Rick Pitino hired people who "didn't have his back," Tony Delk says, but he deserves another opportunity

Taz and the Moose
April 04, 2018 - 10:14 am

USA Today Images

Categories: 

Rick Pitino’s Louisville tenure came to an unceremonious end last year, this after an alleged pay-for-play scheme involving a highly ranked recruit. This incident was the latest of several transgressions committed by Pitino – or by people in and around his program.

Pitino, however, has maintained his innocence throughout and expressed a desire to coach again.

“I talked to coach a few months ago, and I know he’s very passionate and he still loves the game and definitely wants to get back in the game,” SEC college basketball analyst and NBA TV analyst Tony Delk said on Taz & The Moose. “I don’t know if it’s on the collegiate level. I just think coach wants to be given the opportunity.”
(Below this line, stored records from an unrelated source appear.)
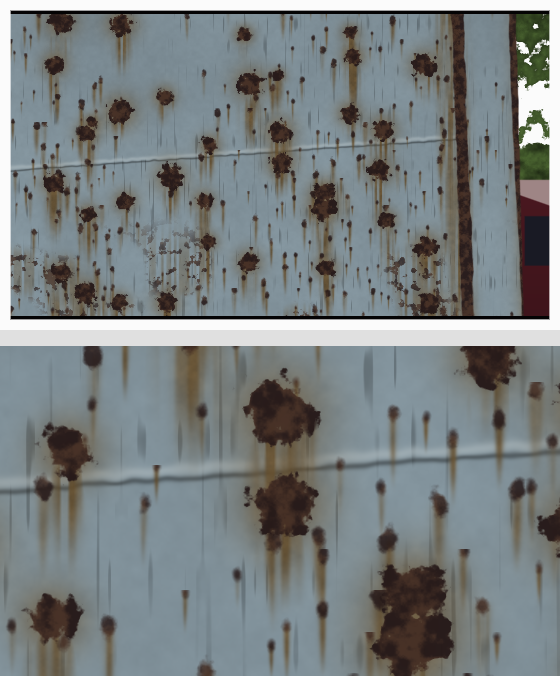
Top, the full canvas; bottom, a detail of the centre.
This texture is drawn by a Shadertoy shader. Its source:

```glsl
// Weathered painted steel wall with rust blooms, running stains and a weld seam.
// Blooms are looped discs with noisy rims; their runs are Gaussian columns
// broken up by stretched noise. A strip of yard shows at right.

const vec3 PAINT = vec3(0.50, 0.565, 0.60);
const vec3 STAIN = vec3(0.37, 0.285, 0.16);
const vec3 RUST = vec3(0.27, 0.18, 0.14);
const vec3 RUST_DARK = vec3(0.14, 0.09, 0.09);
const vec3 WELD = vec3(0.66, 0.71, 0.73);
const vec3 FRAME = vec3(0.985);
const vec3 BAR = vec3(0.015, 0.01, 0.015);
const vec3 LEAF = vec3(0.20, 0.27, 0.13);
const vec3 PAVING = vec3(0.62, 0.52, 0.52);
const vec3 CAR = vec3(0.28, 0.09, 0.12);
const vec3 GLASS = vec3(0.10, 0.10, 0.14);
const float MARGIN = 0.032;     // frame width, in canvas heights
const float BAR_HEIGHT = 0.011;
const float SOFT = 0.003;       // edge softness
const int BLOOMS = 36;
const int COLUMNS = 11;
const float CELL = 0.042;       // spacing of the small pits

float hash(vec2 p) {
    vec3 q = fract(p.xyx * 0.1031);
    q += dot(q, q.yzx + 33.33);
    return fract((q.x + q.y) * q.z);
}

float noise(vec2 p) {
    vec2 i = floor(p), f = fract(p);
    f = f * f * (3.0 - 2.0 * f);
    return mix(mix(hash(i), hash(i + vec2(1, 0)), f.x),
               mix(hash(i + vec2(0, 1)), hash(i + vec2(1, 1)), f.x), f.y);
}

float fbm(vec2 p) {
    float sum = 0.0, gain = 0.53;
    for (int i = 0; i < 4; i++) {
        sum += gain * noise(p);
        p = p * 2.03 + 17.0;
        gain *= 0.5;
    }
    return sum;
}

// Soft band around zero
float bell(float x, float w) { return exp(-x * x / (w * w)); }

// One where x is below zero
float inside(float x) { return smoothstep(SOFT, -SOFT, x); }

// Stain running down from a spot at the origin
float run(vec2 d, float w, float len) {
    float below = max(-d.y, 0.0);
    return bell(d.x, w * (1.0 - 0.4 * smoothstep(0.0, len, below)))
         * smoothstep(w, -w, d.y) * (1.0 - smoothstep(0.3 * len, len, below));
}

// Rust holds solid crust in x, translucent stain in y
void addRust(inout vec2 rust, float crust, float stain) {
    rust.x = max(rust.x, crust);
    rust.y = 1.0 - (1.0 - rust.y) * (1.0 - clamp(stain, 0.0, 1.0));
}

// Large blooms, stacked in loose columns
void blooms(vec2 p, float rough, float streak, inout vec2 rust) {
    for (int i = 0; i < BLOOMS; i++) {
        float id = float(i), column = float(i % COLUMNS);
        float x = 0.12 + 0.113 * column + 0.06 * hash(vec2(column, 3))
                + 0.035 * hash(vec2(id, 7));
        float y = 0.05 + 0.9 * fract(0.618 * id + 0.25 * hash(vec2(id, 11)));
        float r = mix(0.015, 0.037, hash(vec2(id, 19)));
        vec2 d = p - vec2(x, y);
        float dist = length(d) + r * 1.3 * (rough - 0.5);
        float halo = 0.75 * bell(length(d), 1.55 * r);
        float len = mix(0.1, 0.27, hash(vec2(id, 23)));
        float drip = run(d, r * 0.9, len) * mix(0.25, 1.1, streak);
        addRust(rust, inside(dist - r), max(halo, drip));
    }
}

// Small pits with thin runs, denser low on the wall
void pits(vec2 p, float rough, float streak, inout vec2 rust) {
    for (int k = 0; k < 12; k++) {
        vec2 cell = floor(p / CELL) + vec2(k % 3 - 1, k / 3);
        float density = 0.05 + smoothstep(0.35, 0.75, noise(cell * 0.19 + 4.0))
                      * mix(0.55, 0.33, smoothstep(8.0, 20.0, cell.y));
        if (hash(cell + 31.0) > density) continue;
        vec2 d = p - (cell + vec2(hash(cell + 5.0), hash(cell + 57.0))) * CELL;
        float size = hash(cell + 91.0);
        float r = mix(0.003, 0.009, size * size);
        float dist = length(d * vec2(1.0, 0.65)) + r * 1.4 * (rough - 0.5);
        float drip = run(d, r * 0.9, mix(0.03, 0.11, size));
        addRust(rust, 0.9 * inside(dist - r), drip * mix(0.3, 0.9, streak));
    }
}

// Foliage, bright sky, hedge, paving and a parked car
vec3 yard(vec2 p) {
    float leaves = fbm(p * 38.0);
    vec3 green = LEAF * (0.4 + 1.2 * leaves);
    vec3 col = mix(FRAME, green, smoothstep(0.42, 0.52, leaves + 1.2 * (p.y - 0.77)));
    col = mix(col, green, inside(p.y - 0.56 + 0.05 * (leaves - 0.5)));
    col = mix(col, PAVING, inside(p.y - 0.455));
    col = mix(col, CAR * (0.85 + 0.4 * p.y), inside(p.y - 0.96 + 0.35 * p.x));
    vec2 pane = abs(p - vec2(1.63, 0.27)) - vec2(0.04, 0.075);
    return mix(col, GLASS, inside(max(pane.x, pane.y)));
}

void mainImage(out vec4 fragColor, in vec2 fragCoord) {
    vec2 p = fragCoord / iResolution.y;
    float width = iResolution.x / iResolution.y;
    float rough = fbm(p * 75.0), cloud = fbm(p * 4.0);
    float streak = smoothstep(0.2, 0.8, noise(p * vec2(130, 5)));

    // Paint with cloudy fading and grime
    vec3 col = PAINT * (0.91 + 0.16 * cloud + 0.06 * rough - 0.05 * p.y);
    float grime = smoothstep(0.77, 0.95, noise(p * vec2(170, 14)));
    col *= 1.0 - 0.22 * grime * smoothstep(0.35, 0.65, cloud);

    // Weld seam: pale ridge over a dark shadow
    float post = p.x - 1.421 + 0.037 * p.y;
    float seam = p.y - 0.486 - 0.0705 * p.x + 0.004 * noise(p * 60.0);
    col = mix(col, WELD, 0.65 * inside(post) * bell(seam - 0.005, 0.006));
    col *= 1.0 - 0.35 * inside(post) * bell(seam + 0.004, 0.003);

    // Rust blooms, pits and crumbly patches
    vec2 rust = vec2(0);
    blooms(p, rough, streak, rust);
    pits(p, rough, streak, rust);
    float patchy = smoothstep(0.5, 0.68, noise(p * 5.5 + 9.0)) * smoothstep(0.36, 0.2, p.y);
    float crumbs = smoothstep(0.56, 0.66, fbm(p * 55.0 + 3.0));
    addRust(rust, 0.8 * patchy * crumbs, 0.4 * patchy * streak);

    // Corroded post and free edge of the wall
    float wobble = 0.012 * (fbm(p * vec2(40, 22)) - 0.5);
    float edge = p.x - 1.588 + 0.026 * p.y + 0.4 * wobble;
    float bleed = bell(post + 0.02, 0.038) * mix(0.35, 1.0, streak);
    addRust(rust, inside(abs(post + wobble) - 0.018), bleed);
    float rim = mix(0.006, 0.021, smoothstep(0.05, 0.8, p.y));
    addRust(rust, inside(-edge - rim), 0.6 * exp(-abs(edge) / 0.02));

    col = mix(col, STAIN * (0.85 + 0.35 * rough), 0.9 * rust.y);
    col = mix(col, mix(RUST_DARK, RUST, smoothstep(0.3, 0.7, rough)), 0.94 * rust.x);
    col = mix(col, yard(p), inside(-edge));

    // Dark bars and pale frame
    float inset = min(p.y, 1.0 - p.y) - MARGIN;
    col = mix(col, BAR, inside((inset - BAR_HEIGHT) * 3.0));
    float frame = min(inset, min(p.x, width - p.x) - MARGIN);
    fragColor = vec4(mix(col, FRAME, inside(frame * 3.0)), 1);
}
```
Delk played for Pitino at Kentucky. In 1996, Delk was SEC Player of the Year, a consensus first-team All-American, and the Final Four’s Most Outstanding Player, as he led the Wildcats to the national championship.

“He’s by far the best coach I ever played for,” Delk said. “That’s not a knock against the guys I played for in the NBA and my high school coach, but Coach Pitino taught me so much about the game from a mental aspect, physically being in great shape, and just understanding the game from an IQ standpoint. He was one of the most knowledgeable coaches that’s in college basketball. He was able to not only take his players and make those guys pros, he has really good assistant coaches that became head coaches.”

It's difficult to dispute any of that. At some point, though, Pitino lost his way.

“During his time at Louisville, he had a chance to hire a lot of people and give those people opportunities to be able to take care of the family,” Delk said. “I just think the last couple years, he hired the wrong guys. He hired the wrong guys – guys that didn’t have his back. When you think about loyalty, I thought he had a lot of it early on, and then there were guys that were just coming in, basically doing their time and they were looking to get to the next job. Coach might have took his hands off the steering wheel. But it doesn’t mean he doesn’t know basketball or he’s not passionate about what he does. I’m just waiting for somebody just to step up and give him the opportunity.”

Pitino was reportedly close to becoming the next head coach at Rhode Island, but both sides have denied that.

“I know there’s been a couple different talks about different programs,” Delk said. “It’s going to have to be the right situation for him. Whatever AD or program hires him, they’re getting a really, really good coach – a great coach, not a good coach."